The new public protector says she will leave the dispute over the state capture report prepared by h.
There is a taxi running around with the slogan Uthini Wena painted on its back window.
A few years ago, taxis all had slogans such as: "This taxi will take you safely home" and "This taxi will take you anywhere, any time".
I think it was a campaign to reassure commuters who were dying in droves because of the reckless driving and disregard of traffic rules by taxi drivers.
Now, most drivers adhere to the rules and the 100km speed limit. A few irredeemable characters still take you to town in seven minutes, but thankfully they are a tiny minority.
Commuters have also learnt to speak up for themselves and can generally control a driver who forgets to behave.
But we now have a new threat in the taxi industry. Every other month or so, drivers and passengers are killed by anonymous men.
No one seems to know who they are or who sent them. They fire indiscriminately at anyone near them. I doubt that they manage to eliminate their intended victims.
Last week, a woman was killed and two men injured in a shooting spree at Johannesburg's Bree Street Taxi Rank. No one saw the shooters and no one was apprehended.
Our taxi driver asked if we wanted to use the usual route through Bree Street as it was a scary sight. He said it was now safe, but he could not guarantee that it was over.
About 30 minutes later, it was business as usual as people jumped over pools of blood and inched their way over broken glass to get to their route queues.
There were so many policemen and Metro officers and the rank looked like a police jamboree.
But the demons had long fled, leaving behind the fear that they would come back again. This fear is fuelled by the fact that there are many children at the ranks.
Parents are taking their children into the CBD for the annual shopping spree for clothes and school uniforms. The towns and cities are packed with families and strangers whose lives might be cut short by hired killers who have no respect for human lives.
I now pose the same question to the taxi associations, Nithini na? Is it true that no one knows these killers? Who is behind the murders? Who are the hunted?
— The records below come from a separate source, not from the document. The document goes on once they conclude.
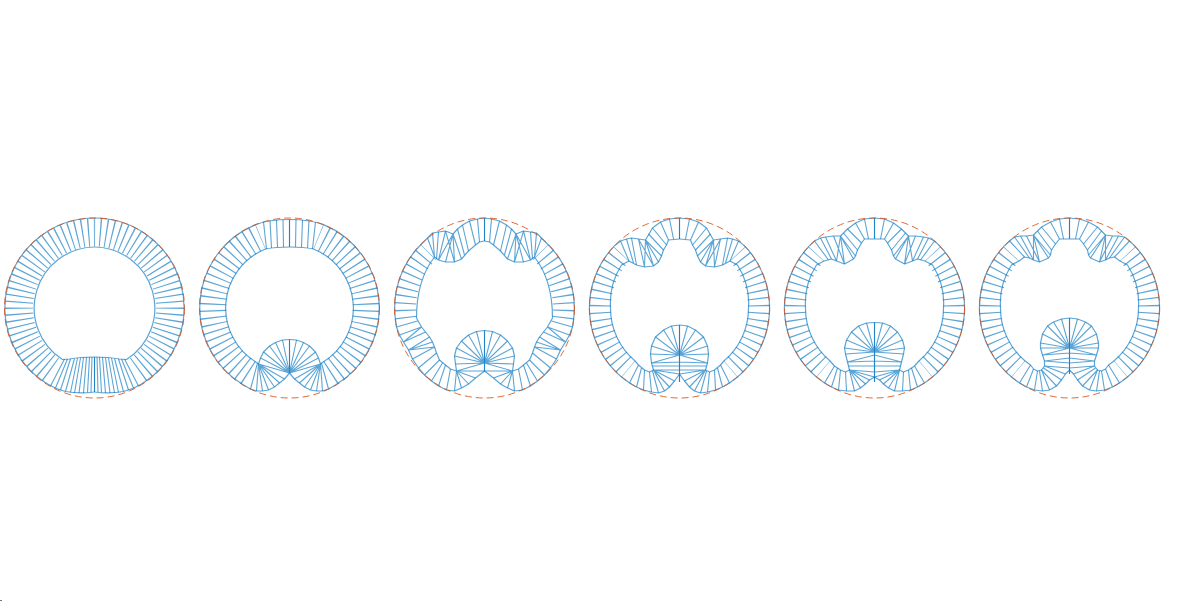
<!DOCTYPE html>
<html lang="en">
<head>
<meta charset="utf-8">
<title>Folding cell ring in six stages</title>
<style>
:root { --paper: #fff; --cell: #0072bd; --shell: #d95319; --speck: #777; }
html, body { margin: 0; background: var(--paper); }
body { width: 1200px; height: 601px; overflow: hidden; }
svg { display: block; }
.cells { fill: none; stroke: var(--cell); stroke-opacity: .64; stroke-width: 1.2; stroke-linejoin: round; }
.spokes { stroke-width: 1.1; }
.band-1 { stroke-width: 28; stroke-dasharray: 1.2 4.73; stroke-dashoffset: .6; }
.band-2 { stroke-width: 26.5; stroke-dasharray: 1.2 5.5; stroke-dashoffset: .6; }
.band-3 { stroke-width: 21.5; stroke-dasharray: 1.2 5.97; stroke-dashoffset: .6; }
.shell { fill: none; stroke: var(--shell); stroke-opacity: .85; stroke-width: 1; stroke-dasharray: 7 4; }
.speck { fill: var(--speck); }
</style>
</head>
<body>
<svg width="1200" height="601" viewBox="0 0 1200 601" role="img" aria-label="Six stages of a ring of cells folding inward">
<defs>
  <circle id="shell" class="shell" r="90"/>

  <g id="half-1">
    <path d="M0-90A89.7 89.7 0 0 1 47 76Q39 81 29 83.5Q15 86 0 84"/>
    <path d="M0-61A61 61 0 0 1 32 51.500Q28 51 25 51Q14 49 0 49"/>
    <path class="band-1" d="M0-75.500A75.500 75.500 0 0 1 40 64"/>
    <path class="spokes" d="M44 78L30 51M39 80L27 51M34 82L24 51M29 83.500L20 50.500M24 84.500L17 50M20 85L14 50M15.500 85L11 49.500M11 85L8 49M7 84.500L5 49M3.500 84L2.500 49M0 84V49"/>
  </g>

  <g id="half-2">
    <path d="M0-88.500Q20-88.500 34-83.400A90 90 0 0 1 46 77L39 81L33 83H27L21 82L15 79L10 75L5 71L0 65"/>
    <path d="M0-61Q14-61 24-59A63.500 63.500 0 0 1 33 54.400L31 56L29 50L26 44L20 38L14 34.500L7 32L0 31.500"/>
    <path class="band-2" d="M28.700-71.100A76.700 76.700 0 0 1 39.500 65.700"/>
    <path class="spokes" d="M0-88.500V-61M6.500-88.500L6-61M13-88L12-61M19.500-87.500L18-60M26-86L23-59M0 65V31.500M0 65L7 32M0 65L14 34.500M0 65L20 38M0 65L26 44M0 65L29 50M0 65L31 56L5 71M31 56L10 75M31 56L15 79M31 56L21 82M31 56L27 83M31 56L33 83M32 55L39 81"/>
  </g>

  <g id="half-3">
    <path d="M0-90L7-89L15-87L22-83L27-79L31.500-74L39-77L46-76L52-75L57-70L64-63A90 90 0 0 1 89 12L88 19L85 27L81 34L76 42L72 51L66 60L60 67L53 73L46 78L38 82L30 83L23 80L16 76L9 70L0 63"/>
    <path d="M0-67L5-66L9-63L16-57L23-49L30-46L39-46L46-48L50-51Q68-28 68 10L63 19L59 24L55 29L52 34L50 39L48 45L45 52L39 57L34 61L28 63L29 56L30 48L28 40L23 33L16 27L8 23.500L0 22.500"/>
    <path class="band-3" d="M56-56A79.300 79.300 0 0 1 78.500 11"/>
    <path class="spokes" d="M0-90V-67M7-89L5-66M15-87L9-63M22-83L16-57M27-79L20-53M31.500-74L23-49M31.500-74L30-46M31.500-74L39-46M31.500-74L46-48M39-77L30-46M39-77L46-48M46-76L48-49M52-75L50-51M57-70L50-51M88 19L67 13M85 27L63 19M81 34L63 19M81 34L59 24M76 42L55 29M76 42L52 34M76 42L50 39M72 51L50 39M66 60L48 45M60 67L45 52M53 73L42 55M46 78L39 57M38 82L34 61M30 83L28 63L23 80M28 63L16 76M28 63L9 70M28 63H0V22.500M0 55L8 23.500M0 55L16 27M0 55L23 33M0 55L28 40M0 55L30 48M0 55L29 56M0 55L28 63"/>
  </g>

  <g id="side">
    <path d="M65.800-61.400A90 90 0 0 1 58 69M50.500-47L58-43A71 71 0 0 1 69 0A69 69 0 0 1 44.400 53"/>
    <path class="band-3" d="M58-54.200A79.500 79.500 0 0 1 51 61"/>
  </g>

  <g id="half-4">
    <use href="#side"/>
    <path d="M0-90L10-89L19-86L27-80L34-68L41-69L48-70L53-69L59-67L66-61.400M58 69L50 75L43 79L36 82L28 84L21 85L15 83L10 79L5 73L0 66"/>
    <path d="M0-69L11-68L13-63L16-58L18-52L21-46L26-42L35-41L43-43L50.500-47M44.400 53L41 57L35 62L30 64L26 62L28 55L29 46L28 38L24 29L16 22L8 18L0 17"/>
    <path class="spokes" d="M0-90V-69M10-89L6-69M19-86L11-68M27-80L13-63M31-74L16-58M34-68L18-52M34-68L21-46M34-68L26-42M34-68L35-41M41-69L26-42M41-69L35-41M48-70L43-43M53-69L46-45M59-67L50.500-47M50 75L41 57M43 79L38 60M36 82L35 62M28 84L30 64M21 85L27 63M15 83L26 62L10 79M26 62L5 73M0 74V17M0 47L8 18M0 47L16 22M0 47L24 29M0 47L28 38M0 47L29 46M0 47L28 55M0 54L28 55M0 58L27 58M0 62L26 62L0 66"/>
  </g>

  <g id="half-5">
    <use href="#side"/>
    <path d="M0-90L10-89L19-85L27-79L34-72L41-72L49-71L54-70L60-67L66-61.400M58 69L50 75L43 79L36 82L28 83L20 83L14 80L9 76L5 72L0 69"/>
    <path d="M0-69L10-69L13-65L17-58L19-52L21-49L30-44L38-47L43-49L50.500-47M44.400 53L40 58L34 62L29 64L25 62L27 54L29 46L30 40L28 32L23 24L16 18L8 15L0 14.500"/>
    <path class="spokes" d="M0-90V-69M10-89L6-69M19-85L10-69M27-79L13-65M31-75L17-58M34-72L19-52M34-72L21-49M34-72L30-44M34-72L38-47M41-72L30-44M49-71L38-47M54-70L43-49M60-67L46-48M50 75L40 58M43 79L37 60M36 82L34 62M28 83L29 64M20 83L25 62L14 80M25 62L9 76M25 62L5 72M0 74V14.500M0 44L8 15M0 44L16 18M0 44L23 24M0 44L28 32M0 44L30 40M0 44L29 46M0 47L27 54M0 53L27 54M0 58L26 58M0 64L25 62L0 69"/>
  </g>

  <g id="half-6">
    <use href="#side"/>
    <path d="M0-90L10-89L19-86L28-81L36-73L43-72L49-72L55-71L60-67L66-61.400M58 69L50 75L43 79L35 82L27 83L20 82L13 78L8 72L4 66L0 62"/>
    <path d="M0-69L10-69L14-64L18-58L19-53L21-50L30-46L36-48L40-50L45-51L50.500-47M44.400 53L39 57L36 61L32 63L28 62L25 58L25 53L27 47L29 40L29 35L27 26L22 18L16 14L8 11L0 10"/>
    <path class="spokes" d="M0-90V-69M10-89L6-69M19-86L10-69M28-81L14-64M32-77L18-58M36-73L19-53M36-73L21-50M36-73L30-46M36-73L36-48M43-72L30-46M49-72L36-48M55-71L40-50M60-67L45-51M50 75L39 57M43 79L36 61M35 82L32 63M27 83L30 63M20 82L28 62L13 78M26 60L8 72M25 58L4 66M0 66V10M0 40L8 11M0 40L16 14M0 40L22 18M0 40L27 26M0 40L29 35M0 40L29 40M0 40L27 47M0 45L27 47M0 50L25 53M0 55L25 53M0 60L25 58"/>
  </g>
</defs>

<g class="cells" transform="translate(94.500 308)"><use href="#half-1"/><use href="#half-1" transform="scale(-1 1)"/></g>
<g class="cells" transform="translate(289.500 308)"><use href="#half-2"/><use href="#half-2" transform="scale(-1 1)"/></g>
<g class="cells" transform="translate(484.500 308)"><use href="#half-3"/><use href="#half-3" transform="scale(-1 1)"/></g>
<g class="cells" transform="translate(679.500 308)"><use href="#half-4"/><use href="#half-4" transform="scale(-1 1)"/></g>
<g class="cells" transform="translate(874.500 308)"><use href="#half-5"/><use href="#half-5" transform="scale(-1 1)"/></g>
<g class="cells" transform="translate(1069.500 308)"><use href="#half-6"/><use href="#half-6" transform="scale(-1 1)"/></g>

<g id="shells">
  <use href="#shell" x="94.500" y="308"/>
  <use href="#shell" x="289.500" y="308"/>
  <use href="#shell" x="484.500" y="308"/>
  <use href="#shell" x="679.500" y="308"/>
  <use href="#shell" x="874.500" y="308"/>
  <use href="#shell" x="1069.500" y="308"/>
</g>
<rect class="speck" y="600" width="2" height="1"/>
</svg>
</body>
</html>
Scores of drivers have died in the last 10 years. The killings have not solved the taxi problems which are as knotted as before. If the killings are a vendetta or revenge killings, why can't they be stopped?
What are the associations saying about being associated with these cold, callous killings which do not solve anything and only succeed in tainting the taxi industry?
I think it is time that the industry brought back the campaign promise to take us safely home. Passengers need that reassurance. The industry is the only one blacks can claim as their own.